LED BY PROF. DE-EN JIANG @ Vanderbilt ChBE since July 1, 2022


Our research focuses on computational chemical science and materials,   with a long-term goal to achieve data-driven design of functional materials and molecules for a sustainable society.


3/7/23: Congrats to Hyuna for successfully defending her dissertation. Great work, Dr. Kwon!

PI: De-en Jiang

Professor of Chemical and Biomolecular Engineering

Tel: (615) 343-3531

de-en.jiang at vanderbilt.edu

Current Research Topics:

Computational nanocatalysis: Nanoclusters, single atoms, oxides, perovskites, zeolites, 2D materials

Simulations of molecular and ionic separations via membranes, sorbents,  composite systems, and ionic liquids for carbon capture and rare-earth separations

First principles understanding of electrical energy storage and solid/liquid interfaces

Important challenges in nanocatalysis

Convert abundant small molecules to fuels and value-added chemicals

We use electronic structure methods such as DFT coupled with transition-state search to understand and predict catalytic pathways

Catalysts of special interest include gold nanoclusters, 2D materials, transition-metal oxides, and bimetallic materials

CO2 reduction on a Cu cluster

Deep learning of hydride locations

Materials for gas separation

Important for chemical industry

Sorbents and membranes are most commonly used

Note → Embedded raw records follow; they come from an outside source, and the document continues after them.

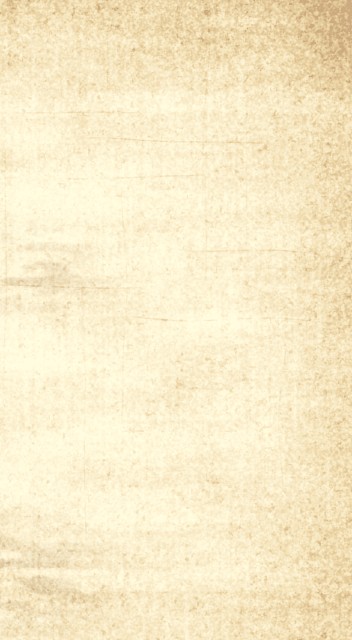
Give the GLSL for this texture, as a Shadertoy shader.

```glsl
// Aged cream paper: a pale sheet darkened toward the top, right and bottom edges,
// with fine fibre grain, faint woven streaks, worn smears, stains and hairline scratches.
// All layers add to one "tone" value, which a six-step colour ramp turns into paper.

#define BASE_TONE     0.22   // tone of the bright left centre
#define EDGE_AMOUNT   1.40   // darkening toward the borders
#define MOTTLE_AMOUNT 2.00   // cloudy unevenness
#define GRAIN_AMOUNT  1.75   // fine fibre contrast
#define GRAIN_SCALE   390.0  // fibres per canvas height
#define WEAVE_AMOUNT  0.60   // vertical and horizontal threads
#define SMEAR_AMOUNT  0.70   // pale horizontal wear
#define STAIN_AMOUNT  2.10   // brushed patches at the left
#define FLECK_AMOUNT  1.30   // small dark specks
#define SCRATCH_TONE  1.50   // darkness of the scratches
#define SCRATCH_WIDTH 0.0007 // half width of a scratch

float hash(vec2 p) {
    vec3 q = fract(p.xyx * vec3(0.1031, 0.1030, 0.0973));
    q += dot(q, q.yzx + 33.33);
    return fract((q.x + q.y) * q.z);
}

float noise(vec2 p) {
    vec2 cell = floor(p), f = fract(p);
    f = f * f * (3.0 - 2.0 * f);
    float low = mix(hash(cell), hash(cell + vec2(1, 0)), f.x);
    float high = mix(hash(cell + vec2(0, 1)), hash(cell + vec2(1, 1)), f.x);
    return mix(low, high, f.y);
}

float fbm(vec2 p) {
    float sum = 0.0, weight = 0.5;
    for (int i = 0; i < 5; i++) {
        sum += weight * noise(p);
        p = mat2(1.6, 1.2, -1.2, 1.6) * p + 17.3;
        weight *= 0.5;
    }
    return sum / 0.97;
}

// Broad shading of the sheet
float edgeShade(vec2 uv) {
    float right = smoothstep(0.55, 1.08, uv.x);
    float top = smoothstep(0.70, 1.03, uv.y);
    float bottom = 1.0 - smoothstep(-0.04, 0.22, uv.y);
    float left = 1.0 - smoothstep(0.0, 0.10, uv.x);
    return 0.6 * uv.x + 1.2 * right * right + 1.75 * top * top + 0.85 * bottom + 0.25 * left;
}

// Dry-brushed patch reaching in from the left side
float stain(vec2 p, float height, float spread) {
    float dy = (p.y - height) / spread;
    float reach = exp(-dy * dy) * (1.0 - smoothstep(0.05, 0.22, p.x));
    float bristles = 0.55 * noise(p * vec2(13.0, 75.0)) + 0.45 * fbm(p * vec2(50.0, 95.0));
    return reach * smoothstep(0.40, 0.62, bristles);
}

// Fibre grain: ragged octaves turned against each other to hide the lattice
float fibres(vec2 p) {
    vec2 turned = mat2(0.80, 0.60, -0.60, 0.80) * p;
    float fine = noise(turned * GRAIN_SCALE) - 0.5;
    float medium = noise(p * GRAIN_SCALE * 0.55 + 40.0) - 0.5;
    float coarse = noise(turned * GRAIN_SCALE * 0.27 + 90.0) - 0.5;
    return fine + 0.75 * medium + 0.35 * coarse;
}

// Sparse ragged specks where two noises peak together
float flecks(vec2 p) {
    float ragged = 0.65 * noise(p * vec2(130.0, 150.0) + 7.0) + 0.35 * noise(p * 310.0);
    return smoothstep(0.70, 0.84, ragged);
}

// Wavering broken line: "along" runs with it, "across" is the distance axis
float scratch(float along, float across, float seed, float slope) {
    float start = 0.55 * hash(vec2(seed, 2.0)) - 0.15;
    float span = 0.20 + 0.30 * hash(vec2(seed, 4.0));
    float path = slope * along + 0.014 * (noise(vec2(along * 7.0, seed)) - 0.5);
    float pixel = 1.0 / iResolution.y;
    float line = 1.0 - smoothstep(0.0, SCRATCH_WIDTH + pixel, abs(across - path));
    float ends = smoothstep(start, start + 0.03, along)
               * (1.0 - smoothstep(start + span, start + span + 0.05, along));
    float worn = 0.25 + 0.75 * smoothstep(0.25, 0.7, noise(vec2(along * 55.0, seed + 9.0)));
    return line * ends * worn;
}

float scratches(vec2 p) {
    float sum = 0.0;
    for (int i = 0; i < 6; i++) {
        float seed = float(i) * 7.0 + 1.0;
        float jitter = hash(vec2(seed, 6.0));
        float tilt = 0.07 * (hash(vec2(seed, 8.0)) - 0.4);
        float level = 0.44 + 0.075 * (float(i) + jitter);
        sum += scratch(p.x, p.y - level, seed, tilt);
        float column = 0.008 + 0.085 * (float(i) + 0.8 * jitter * step(1.0, float(i)));
        sum += 0.65 * scratch(p.y - 0.45 * jitter, p.x - column, seed + 50.0, 0.6 * tilt);
    }
    return min(sum, 1.0);
}

// Tone 0 is the palest paper, 5 the darkest brown
vec3 paperColour(float tone) {
    vec3 c = mix(vec3(1.00, 0.99, 0.88), vec3(1.00, 0.97, 0.85), smoothstep(-1.0, 0.0, tone));
    c = mix(c, vec3(0.98, 0.93, 0.80), clamp(tone, 0.0, 1.0));
    c = mix(c, vec3(0.96, 0.89, 0.73), clamp(tone - 1.0, 0.0, 1.0));
    c = mix(c, vec3(0.92, 0.83, 0.65), clamp(tone - 2.0, 0.0, 1.0));
    c = mix(c, vec3(0.88, 0.77, 0.58), clamp(tone - 3.0, 0.0, 1.0));
    return mix(c, vec3(0.80, 0.67, 0.50), clamp(tone - 4.0, 0.0, 1.0));
}

void mainImage(out vec4 fragColor, in vec2 fragCoord) {
    vec2 uv = fragCoord / iResolution.xy;
    vec2 p = fragCoord / iResolution.y;

    float tone = BASE_TONE + EDGE_AMOUNT * edgeShade(uv);
    tone += MOTTLE_AMOUNT * (fbm(p * vec2(7.0, 12.0)) - 0.5);
    tone += GRAIN_AMOUNT * fibres(p) * (0.75 + 0.2 * clamp(tone, 0.0, 2.5));

    // Woven threads and pale smears
    tone += WEAVE_AMOUNT * (noise(p * vec2(230.0, 8.0)) + noise(p * vec2(12.0, 150.0)) - 1.0);
    tone -= SMEAR_AMOUNT * smoothstep(0.5, 0.85, noise(p * vec2(5.0, 32.0) + 4.0));

    // Damage
    float patches = stain(p, 0.575, 0.055) + stain(p, 0.10, 0.075);
    tone += STAIN_AMOUNT * patches + SCRATCH_TONE * scratches(p) + FLECK_AMOUNT * flecks(p);

    vec3 colour = paperColour(tone);
    float grey = dot(colour, vec3(0.33));
    fragColor = vec4(mix(colour, vec3(grey), 0.15 * min(patches, 1.0)), 1.0);
}
```
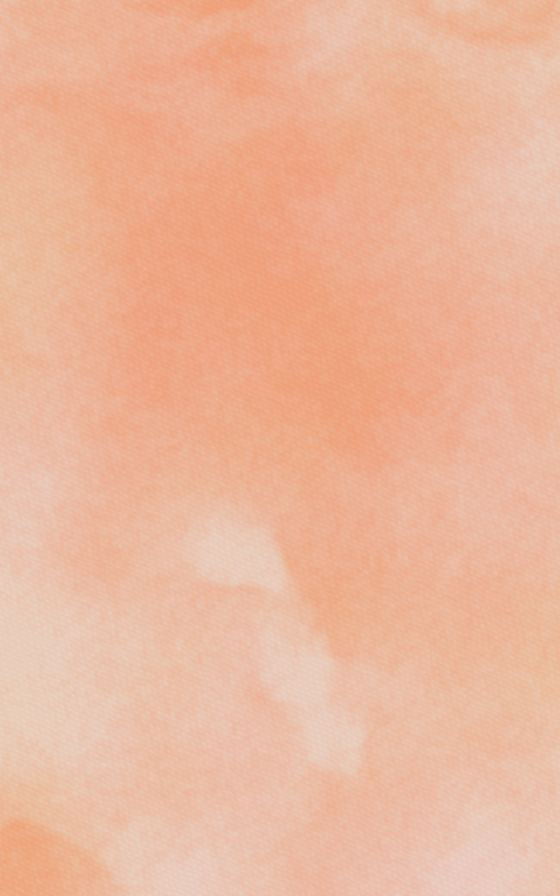
Write a Shadertoy shader that draws this texture.

```glsl
// Peach watercolour washes with soft tide marks on finely woven cloth.

float hash(vec2 cell) {
    uvec2 k = uvec2(ivec2(cell)) * uvec2(1597334677u, 3812015801u);
    uint n = (k.x ^ k.y) * 1597334677u;
    n = (n ^ (n >> 15)) * 2246822519u;
    return float((n ^ (n >> 13)) & 65535u) / 65535.0;
}

float noise(vec2 p) {
    vec2 i = floor(p), f = fract(p);
    f = f * f * f * (f * (f * 6.0 - 15.0) + 10.0);
    return mix(mix(hash(i), hash(i + vec2(1, 0)), f.x),
               mix(hash(i + vec2(0, 1)), hash(i + vec2(1, 1)), f.x), f.y);
}

float fbm(vec2 p) {
    float sum = 0.0, weight = 0.5;
    for (int i = 0; i < 5; i++) {
        sum += weight * noise(p);
        p = mat2(1.6, 1.2, -1.2, 1.6) * p + 17.3;
        weight *= 0.5;
    }
    return sum;
}

// Soft elliptical stain
float stain(vec2 p, vec2 centre, vec2 size) {
    vec2 d = (p - centre) / size;
    return exp(-dot(d, d));
}

// Amount of dye: 0 is pale cloth, 1 is saturated orange
float pigment(vec2 p) {
    vec2 warp = vec2(fbm(p * 7.0 + 3.0), fbm(p * 7.0 + 41.0)) - 0.48;
    vec2 q = p + 0.13 * warp;

    // Broad washes and cloudy blooms
    float dye = 0.31 + 1.25 * (fbm(q * 5.0 + 8.0) - 0.48);
    dye += 0.48 * stain(q, vec2(0.29, 0.63), vec2(0.27, 0.29));
    dye += 0.25 * stain(q, vec2(0.12, 0.39), vec2(0.11, 0.05));
    dye += 0.22 * stain(q, vec2(0.42, 0.34), vec2(0.12, 0.06));
    dye -= 0.38 * stain(q, vec2(0.04, 0.67), vec2(0.09, 0.12));
    dye -= 0.16 * stain(q, vec2(0.06, 0.23), vec2(0.15, 0.11));
    dye -= 0.12 * stain(q, vec2(0.60, 0.24), vec2(0.13, 0.20));

    // Slanting streaks along the top
    float streak = fbm(vec2(q.x * 5.0, (q.y - 0.12 * q.x) * 24.0));
    dye += 1.3 * (streak - 0.47) * smoothstep(0.82, 0.95, p.y);

    // Chain of pale puddles, crisp below and feathered above
    for (int i = 0; i < 3; i++) {
        float n = float(i);
        vec2 d = q - vec2(0.25 + 0.06 * n, 0.365 - 0.1 * n);
        d = vec2(d.x + 0.4 * d.y, d.y * 0.75);
        float edge = length(d) - 0.042;
        float lower = smoothstep(0.04, -0.035, d.y - 0.4 * d.x);
        float soft = mix(0.035, 0.009, lower);
        dye -= 0.34 * (1.0 - smoothstep(-soft, soft, edge));
        dye += 0.24 * lower * smoothstep(-0.004, 0.012, edge)
             * exp(-max(edge, 0.0) * 28.0);
    }

    // Rounded orange wash in the lower corner
    float mound = length((q - vec2(0.06, -0.04)) * vec2(0.85, 1.0)) - 0.105;
    dye += 0.38 * (1.0 - smoothstep(-0.012, 0.008, mound));
    return dye;
}

// Slanted ribs broken into short stitches
float weave(vec2 p) {
    vec2 t = mat2(0.91, 0.42, -0.42, 0.91) * p;
    t = vec2(p.x * 0.91 - p.y * 0.42, p.x * 0.42 + p.y * 0.91);
    t += 0.0035 * vec2(noise(p * 55.0), noise(p * 55.0 + 30.0));
    float rib = sin(t.y * 1130.0);
    float stitch = sin(t.x * 760.0 + t.y * 565.0);
    return rib * (0.6 + 0.4 * stitch) + 0.35 * stitch;
}

void mainImage(out vec4 fragColor, in vec2 fragCoord) {
    vec2 p = fragCoord / iResolution.y;
    float dye = pigment(p);

    // Fibre mottling
    dye += 0.20 * (noise(p * 130.0) - 0.5) + 0.16 * (noise(p * 260.0) - 0.5);
    dye = clamp(dye, -0.08, 1.08);

    vec3 paleCloth = vec3(0.915, 0.79, 0.718);
    vec3 orangeDye = vec3(0.935, 0.648, 0.503);
    vec3 colour = mix(paleCloth, orangeDye, dye);

    // Drift between pink and apricot
    float tint = fbm(p * 4.0 + 60.0) - 0.48;
    colour += tint * vec3(0.01, -0.025, 0.06);

    // Thread relief, faded where it is too fine to draw
    float visible = 1.0 - smoothstep(0.4, 0.7, 180.0 / iResolution.y);
    colour += 0.012 * visible * weave(p) * vec3(0.7, 1.0, 1.1);
    fragColor = vec4(clamp(colour, 0.0, 1.0), 1.0);
}
```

We study local interaction of gas and separation media with quantum chemistry

We model solubility and diffusivity with molecular simulations including Monte Carlo and molecular dynamics

Advanced membranes

Ligand design and molecular simulations for rare-earth separations

Important for critical materials needs

Coordination chemistry, solvation, and interfacial phenomena

Data-driven predictive modeling of distribution ratios and separation factors via machine learning

Electric energy storage

Broad applications in transportation, electronics, and robotics

We work on supercapacitors, including double-layer and pseudo capacitors

We use joint DFT to study the charging behaviors of different materials including advanced carbons and MXenes